The scope of review is limited to issues raised in trial court. This is because it would be unfair to fault a trial court on a particular issue on appeal without giving it an opportunity to try that issue. It is also unfair for a party to remain silent in the trial court and subsequently assert error on appeal. Limitation is applicable only to parties to appeal and not to reviewing court. An issue not addressed in trial court can be raised in the appellate court only if the issue:
- is on subject matter jurisdiction;
- affects the fairness, integrity, or reputation of public judicial proceedings;
- is one of law only;
- affects the right to maintain the action; or
- is on standing to a legally recognized relief.
Only final judgments are appealable. A final judgment is one that disposes of all issues raised by the pleadings and evidence, so as to finally resolve the dispute between the parties. Therefore, an ancillary proceeding and a judgment there from is not appealable unless such order or judgment is final.

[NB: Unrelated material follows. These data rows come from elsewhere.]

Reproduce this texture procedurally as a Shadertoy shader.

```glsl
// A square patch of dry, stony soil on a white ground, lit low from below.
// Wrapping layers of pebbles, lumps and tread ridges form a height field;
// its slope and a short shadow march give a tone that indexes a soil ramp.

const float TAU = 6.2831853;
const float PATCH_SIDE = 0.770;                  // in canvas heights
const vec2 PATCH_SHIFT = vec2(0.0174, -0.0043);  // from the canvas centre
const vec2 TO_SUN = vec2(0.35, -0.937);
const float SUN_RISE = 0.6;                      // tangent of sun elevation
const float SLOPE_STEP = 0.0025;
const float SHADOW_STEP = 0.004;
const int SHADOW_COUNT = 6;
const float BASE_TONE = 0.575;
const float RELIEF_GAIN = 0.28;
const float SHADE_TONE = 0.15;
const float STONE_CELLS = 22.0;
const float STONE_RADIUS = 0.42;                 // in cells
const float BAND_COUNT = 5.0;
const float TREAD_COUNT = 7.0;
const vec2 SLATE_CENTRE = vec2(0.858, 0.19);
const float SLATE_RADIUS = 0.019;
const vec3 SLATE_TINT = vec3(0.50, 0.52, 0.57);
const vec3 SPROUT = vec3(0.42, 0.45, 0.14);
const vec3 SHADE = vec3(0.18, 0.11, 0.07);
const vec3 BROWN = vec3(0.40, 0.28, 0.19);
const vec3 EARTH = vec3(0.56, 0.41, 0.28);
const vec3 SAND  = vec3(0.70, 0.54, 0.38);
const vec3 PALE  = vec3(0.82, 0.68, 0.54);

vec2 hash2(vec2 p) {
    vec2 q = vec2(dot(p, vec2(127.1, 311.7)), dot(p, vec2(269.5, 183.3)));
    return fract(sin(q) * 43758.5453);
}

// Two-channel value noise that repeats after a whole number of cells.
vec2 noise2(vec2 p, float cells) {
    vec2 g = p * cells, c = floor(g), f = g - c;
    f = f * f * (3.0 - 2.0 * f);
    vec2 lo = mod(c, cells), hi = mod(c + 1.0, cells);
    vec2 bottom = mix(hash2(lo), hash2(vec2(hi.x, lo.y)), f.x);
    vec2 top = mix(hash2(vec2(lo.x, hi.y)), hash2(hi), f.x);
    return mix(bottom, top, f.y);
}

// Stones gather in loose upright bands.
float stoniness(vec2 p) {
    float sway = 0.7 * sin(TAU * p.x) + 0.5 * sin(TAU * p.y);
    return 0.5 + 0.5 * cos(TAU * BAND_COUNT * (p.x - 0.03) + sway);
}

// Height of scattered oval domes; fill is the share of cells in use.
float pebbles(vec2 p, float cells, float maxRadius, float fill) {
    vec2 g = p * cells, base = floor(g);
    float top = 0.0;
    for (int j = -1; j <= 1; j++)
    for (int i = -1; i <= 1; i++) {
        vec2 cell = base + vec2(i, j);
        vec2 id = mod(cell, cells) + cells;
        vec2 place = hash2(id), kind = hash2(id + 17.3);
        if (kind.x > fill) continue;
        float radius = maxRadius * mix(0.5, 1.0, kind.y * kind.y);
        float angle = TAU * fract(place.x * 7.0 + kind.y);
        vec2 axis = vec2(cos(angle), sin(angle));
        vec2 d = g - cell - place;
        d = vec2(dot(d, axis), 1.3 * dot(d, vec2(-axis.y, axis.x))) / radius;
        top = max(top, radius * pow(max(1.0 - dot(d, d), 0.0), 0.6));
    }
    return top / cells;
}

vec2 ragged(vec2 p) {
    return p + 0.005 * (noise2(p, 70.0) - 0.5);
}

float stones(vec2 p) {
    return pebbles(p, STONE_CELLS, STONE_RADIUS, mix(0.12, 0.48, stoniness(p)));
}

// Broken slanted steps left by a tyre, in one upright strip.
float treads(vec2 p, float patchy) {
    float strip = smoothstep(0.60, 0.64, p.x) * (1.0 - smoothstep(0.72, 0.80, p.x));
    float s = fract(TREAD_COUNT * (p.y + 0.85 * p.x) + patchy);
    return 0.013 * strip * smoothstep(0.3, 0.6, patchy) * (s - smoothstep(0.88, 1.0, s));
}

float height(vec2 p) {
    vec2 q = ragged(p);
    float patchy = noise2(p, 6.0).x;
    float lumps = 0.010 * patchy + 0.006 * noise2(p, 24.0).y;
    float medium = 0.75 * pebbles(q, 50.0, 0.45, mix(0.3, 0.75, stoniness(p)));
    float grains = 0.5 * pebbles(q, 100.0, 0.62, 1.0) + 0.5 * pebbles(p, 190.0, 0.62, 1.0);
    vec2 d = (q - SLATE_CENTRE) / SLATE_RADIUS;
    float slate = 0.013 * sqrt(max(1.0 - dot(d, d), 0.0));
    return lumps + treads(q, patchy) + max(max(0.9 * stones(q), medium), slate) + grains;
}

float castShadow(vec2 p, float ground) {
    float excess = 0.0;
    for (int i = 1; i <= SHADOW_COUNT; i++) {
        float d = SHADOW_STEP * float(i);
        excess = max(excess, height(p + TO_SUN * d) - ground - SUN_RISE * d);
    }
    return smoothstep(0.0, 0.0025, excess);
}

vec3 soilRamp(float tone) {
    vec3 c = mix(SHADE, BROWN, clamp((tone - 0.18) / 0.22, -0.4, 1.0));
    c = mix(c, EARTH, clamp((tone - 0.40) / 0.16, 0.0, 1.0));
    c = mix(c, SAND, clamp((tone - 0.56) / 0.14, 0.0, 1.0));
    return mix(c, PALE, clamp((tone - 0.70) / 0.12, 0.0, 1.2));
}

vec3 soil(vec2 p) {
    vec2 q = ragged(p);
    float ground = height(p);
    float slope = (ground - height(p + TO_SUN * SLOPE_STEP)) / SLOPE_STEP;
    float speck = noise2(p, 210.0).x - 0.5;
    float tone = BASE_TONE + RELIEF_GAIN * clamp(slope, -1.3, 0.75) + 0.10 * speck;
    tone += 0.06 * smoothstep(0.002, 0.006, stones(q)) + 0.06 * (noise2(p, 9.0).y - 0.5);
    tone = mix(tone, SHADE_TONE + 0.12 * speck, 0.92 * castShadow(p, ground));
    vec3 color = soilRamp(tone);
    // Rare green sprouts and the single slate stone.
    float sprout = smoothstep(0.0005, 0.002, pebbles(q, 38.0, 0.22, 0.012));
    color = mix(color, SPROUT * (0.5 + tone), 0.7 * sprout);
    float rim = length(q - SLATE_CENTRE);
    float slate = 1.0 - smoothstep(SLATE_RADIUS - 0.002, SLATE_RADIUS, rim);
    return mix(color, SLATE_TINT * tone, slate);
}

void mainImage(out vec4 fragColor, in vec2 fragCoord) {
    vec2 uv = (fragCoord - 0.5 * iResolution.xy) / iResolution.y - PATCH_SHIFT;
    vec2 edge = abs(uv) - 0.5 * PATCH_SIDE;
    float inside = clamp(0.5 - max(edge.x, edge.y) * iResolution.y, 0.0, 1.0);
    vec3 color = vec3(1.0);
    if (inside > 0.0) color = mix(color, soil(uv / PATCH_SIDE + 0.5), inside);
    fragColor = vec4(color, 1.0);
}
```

Only clearly erroneous findings of facts can be set aside in appeal.[i] Additionally trial court findings unsupported by substantial evidence can be set aside. However, the findings of fact made in the lower court may not be set aside on appeal unless they are unsupported by substantial evidence. The burden is upon the appellant to prove that the finding of fact was clearly erroneous. A trial court finding is clearly erroneous when a reviewing court confirms that a decision that has been arrived, is contrary to the evidence at hand.[ii] The clearly erroneous rule governs findings of fact in trial courts on:
- the significance of documentary evidence;
- the factual meaning of contract provisions; and
- the intention of parties.[iii]
However, in reviewing issue of law, the appellate court is free of compelling procedures followed in the review of factual issues. However, a constitutional issue can be raised for the first time in appeal.
[i] Torres-Lazarini v. United States, 523 F.3d 69 (1st Cir. P.R. 2008)
[ii] Jones Apparel Group, Inc. v. Miller & Rhoads, Inc., 1992 U.S. Dist. LEXIS 14418 (E.D. Va. Mar. 25, 1992)
[iii] Reliance Steel Products Co. v. National Fire Ins. Co., 880 F.2d 575 (1st Cir. R.I. 1989)